In the evening I went for a drinks with... wait for it... my mum's cousin's son Dominic, who's been living in Hanoi for yonks, and his mateys. Whilst waiting on the crossroads where we'd arranged to meet him I bumped into a girl I'd met on my teacher training orientation last October, and again on Ko Samet in the wee small hours back in February, who's now doing teacher training in Hanoi... small teacher world! Had a fab time with Dom and Co, got a crash course in Vietnamese and the local cuisine, and tried two of the local beers. I do sometimes wonder if I really am just doing a beer tour of Asia. Ended up having a very late night and had to wake up the poor guy at my hotel who slept on a mattress in the foyer to let me in, felt sooo guilty!!
Hunted down a camera shop Dom recommended and got myself sorted out with a second-hand camera, then went on a snap happy jolly around the city. Decided after the previous days laziness I should do something cultural so booked myself a fourth-row seat at the water puppet show. It was interesting to say the least. Obviously didn't understand a word of it and the music sounded more like a dozen cats being strangled simulataneously, and to be honest the puppets were a little bit on the scary side, but it was good to see once.
I added to my culturalness that evening by meeting up with Dom and everyone at a backstreet cinema.

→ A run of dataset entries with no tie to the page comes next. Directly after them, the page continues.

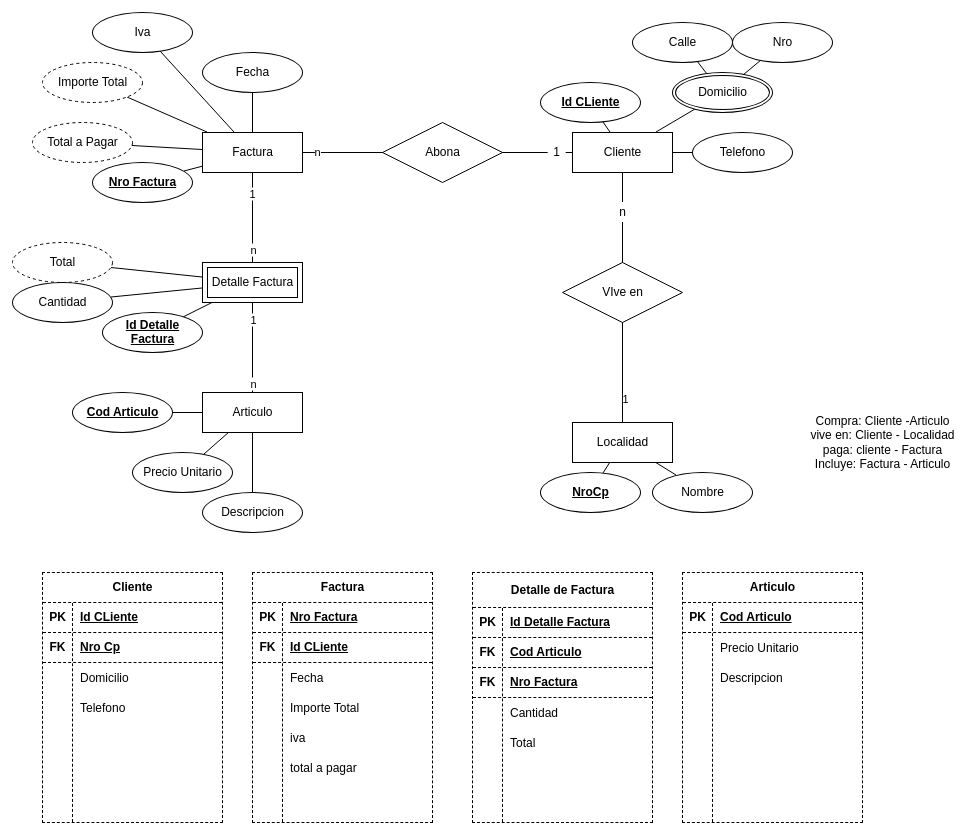
<!DOCTYPE html>
<html lang="es">
<head>
<meta charset="utf-8">
<title>Diagrama entidad-relación: Factura y Cliente</title>
<style>
:root { --ink: #000; --paper: #fff; }
* { box-sizing: border-box; }
html, body { margin: 0; padding: 0; }
body {
  position: relative; width: 975px; height: 835px; overflow: hidden;
  background: var(--paper); color: var(--ink);
  font: 12px/14.4px "Liberation Sans", Arial, sans-serif;
}
.connectors { position: absolute; left: 0; top: 0; width: 975px; height: 835px; }
.connectors .lines { stroke: var(--ink); stroke-width: 1; fill: none; }
.connectors .shapes { stroke: var(--ink); stroke-width: 1; fill: var(--paper); }
.connectors .derived { stroke-dasharray: 3 3; }

/* Diagram nodes, placed by top-left corner */
.node {
  position: absolute; left: var(--x); top: var(--y); width: 101px; height: 41px;
  display: flex; align-items: center; justify-content: center;
  text-align: center; white-space: nowrap; padding-bottom: 1px;
}
.entity { background: var(--paper); border: 1px solid var(--ink); }
.weak::after { content: ""; position: absolute; inset: 4px; border: 1px solid var(--ink); }
.attribute { background: var(--paper); border: 1px solid var(--ink); border-radius: 50%; }
.multivalued::after { content: ""; position: absolute; inset: 2px; border: 1px solid var(--ink); border-radius: 50%; }
.relation { width: 121px; height: 61px; }
.key { font-weight: bold; text-decoration: underline; }
.cardinality {
  position: absolute; left: var(--x); top: var(--y); transform: translate(-50%, -50%);
  background: var(--paper); font-size: 11px; line-height: 13px;
}
.cardinality.wide { font-size: 12px; line-height: 20px; padding: 0 6px; }
.notes { position: absolute; left: 802px; top: 414px; width: 161px; margin: 0; text-align: center; white-space: nowrap; }

/* Relational tables */
.tables { position: absolute; left: 42px; top: 572px; display: flex; gap: 29px; }
.table { width: 181px; height: 251px; border: 1px dashed var(--ink); display: flex; flex-direction: column; }
.table:nth-child(3) { margin-left: 10px; }
.table h2 {
  margin: 0; height: 30px; flex: none; display: flex; align-items: center; justify-content: center;
  font-size: 12px; border-bottom: 1px dashed var(--ink);
}
.table h2.tall { height: 35px; }
.rows { position: relative; flex: 1; }
.rows::before { content: ""; position: absolute; left: 29px; top: 0; bottom: 0; border-left: 1px dashed var(--ink); }
.row { display: grid; grid-template-columns: 30px 1fr; align-items: center; height: 30px; }
.row.keyed { border-bottom: 1px dashed var(--ink); font-weight: bold; }
.row .kind { text-align: center; padding-right: 1px; }
.row .field { grid-column: 2; padding-left: 7px; }
</style>
</head>
<body>

<svg class="connectors" viewBox="0 0 975 835" aria-hidden="true">
  <g class="lines">
    <path d="M160 51L234 132M252.5 92V132M127 97L207 132M132 145.500L202 149.500M184 171L203 166"/>
    <path d="M302 152.500H383M502 152.500H572M252.500 172V262M252.500 302V392"/>
    <path d="M111 267.500L202 277M111 297L202 288M183 317L213 302"/>
    <path d="M172 412.500H202M229 432L204 454M252.500 432V492"/>
    <path d="M697 61L707 74M761 60L743 75M695 109L656 132M603 122L610 132M672 152.500H692"/>
    <path d="M622.500 172V263M622.500 322V422M610 462L603 473M655 462L676 475"/>
  </g>
  <g class="shapes">
    <g class="derived">
      <ellipse cx="92.500" cy="82.500" rx="50" ry="20"/>
      <ellipse cx="82.500" cy="142.500" rx="50" ry="20"/>
      <ellipse cx="62.500" cy="262.500" rx="50" ry="20"/>
    </g>
    <polygon points="442.500,122.500 502.500,152.500 442.500,182.500 382.500,152.500"/>
    <polygon points="622.500,262.500 682.500,292.500 622.500,322.500 562.500,292.500"/>
  </g>
</svg>

<main>
  <!-- Factura -->
  <div class="node attribute" style="--x:92px;--y:12px">Iva</div>
  <div class="node attribute" style="--x:202px;--y:52px">Fecha</div>
  <div class="node" style="--x:42px;--y:62px">Importe Total</div>
  <div class="node" style="--x:32px;--y:122px">Total a Pagar</div>
  <div class="node attribute key" style="--x:92px;--y:162px">Nro Factura</div>
  <div class="node entity" style="--x:202px;--y:132px">Factura</div>

  <!-- Detalle Factura -->
  <div class="node" style="--x:12px;--y:242px">Total</div>
  <div class="node attribute" style="--x:12px;--y:282px">Cantidad</div>
  <div class="node attribute key" style="--x:102px;--y:312px">Id Detalle<br>Factura</div>
  <div class="node entity weak" style="--x:202px;--y:262px">Detalle Factura</div>

  <!-- Articulo -->
  <div class="node attribute key" style="--x:72px;--y:392px">Cod Articulo</div>
  <div class="node attribute" style="--x:132px;--y:452px">Precio Unitario</div>
  <div class="node attribute" style="--x:202px;--y:492px">Descripcion</div>
  <div class="node entity" style="--x:202px;--y:392px">Articulo</div>

  <!-- Cliente -->
  <div class="node attribute" style="--x:632px;--y:22px">Calle</div>
  <div class="node attribute" style="--x:732px;--y:22px">Nro</div>
  <div class="node attribute multivalued" style="--x:672px;--y:72px">Domicilio</div>
  <div class="node attribute key" style="--x:540px;--y:82px">Id CLiente</div>
  <div class="node attribute" style="--x:692px;--y:132px">Telefono</div>
  <div class="node entity" style="--x:572px;--y:132px">Cliente</div>

  <!-- Localidad -->
  <div class="node attribute key" style="--x:540px;--y:472px">NroCp</div>
  <div class="node attribute" style="--x:652px;--y:472px">Nombre</div>
  <div class="node entity" style="--x:572px;--y:422px">Localidad</div>

  <!-- Relations -->
  <div class="node relation" style="--x:382px;--y:122px">Abona</div>
  <div class="node relation" style="--x:562px;--y:262px">VIve en</div>

  <!-- Cardinalities -->
  <span class="cardinality" style="--x:317.500px;--y:152px">n</span>
  <span class="cardinality wide" style="--x:556.500px;--y:152px">1</span>
  <span class="cardinality" style="--x:252.500px;--y:193.500px">1</span>
  <span class="cardinality" style="--x:253.500px;--y:249.500px">n</span>
  <span class="cardinality" style="--x:253.500px;--y:319.500px">1</span>
  <span class="cardinality" style="--x:253.500px;--y:383.500px">n</span>
  <span class="cardinality wide" style="--x:622.500px;--y:212px">n</span>
  <span class="cardinality" style="--x:625.500px;--y:398.500px">1</span>

  <p class="notes">Compra: Cliente -Articulo<br>vive en: Cliente - Localidad<br>paga: cliente - Factura<br>Incluye: Factura - Articulo</p>
</main>

<section class="tables">
  <article class="table">
    <h2>Cliente</h2>
    <div class="rows">
      <div class="row keyed"><span class="kind">PK</span><span class="field key">Id CLiente</span></div>
      <div class="row keyed"><span class="kind">FK</span><span class="field key">Nro Cp</span></div>
      <div class="row"><span class="field">Domicilio</span></div>
      <div class="row"><span class="field">Telefono</span></div>
    </div>
  </article>
  <article class="table">
    <h2>Factura</h2>
    <div class="rows">
      <div class="row keyed"><span class="kind">PK</span><span class="field key">Nro Factura</span></div>
      <div class="row keyed"><span class="kind">FK</span><span class="field key">Id CLiente</span></div>
      <div class="row"><span class="field">Fecha</span></div>
      <div class="row"><span class="field">Importe Total</span></div>
      <div class="row"><span class="field">iva</span></div>
      <div class="row"><span class="field">total a pagar</span></div>
    </div>
  </article>
  <article class="table">
    <h2 class="tall">Detalle de Factura</h2>
    <div class="rows">
      <div class="row keyed"><span class="kind">PK</span><span class="field key">Id Detalle Factura</span></div>
      <div class="row keyed"><span class="kind">FK</span><span class="field key">Cod Articulo</span></div>
      <div class="row keyed"><span class="kind">FK</span><span class="field key">Nro Factura</span></div>
      <div class="row"><span class="field">Cantidad</span></div>
      <div class="row"><span class="field">Total</span></div>
    </div>
  </article>
  <article class="table">
    <h2>Articulo</h2>
    <div class="rows">
      <div class="row keyed"><span class="kind">PK</span><span class="field key">Cod Articulo</span></div>
      <div class="row"><span class="field">Precio Unitario</span></div>
      <div class="row"><span class="field">Descripcion</span></div>
    </div>
  </article>
</section>

</body>
</html>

I was maybe a little too excited when I learned that there was free popcorn. We watched a documentary about WW2 from 1938. Obviously a serious and emotive topic, and we probably shouldn't have found some bits as funny as we did, but the narrator was hilarious. I also found it particularly amusing when an image flashed up of the front page of a newpaper declaring the war was over in big bold letters, and then directly underneath an article about a farmer dying after an incident with a tractor! Afterwards we went up an alley and I tried a new Vietnamese noddle soup dish and gave iced tea another chance. The next day I had to get up bright and early for Halong Bay, although I still stayed up til gone 1am watching a crappy movie, why oh why!??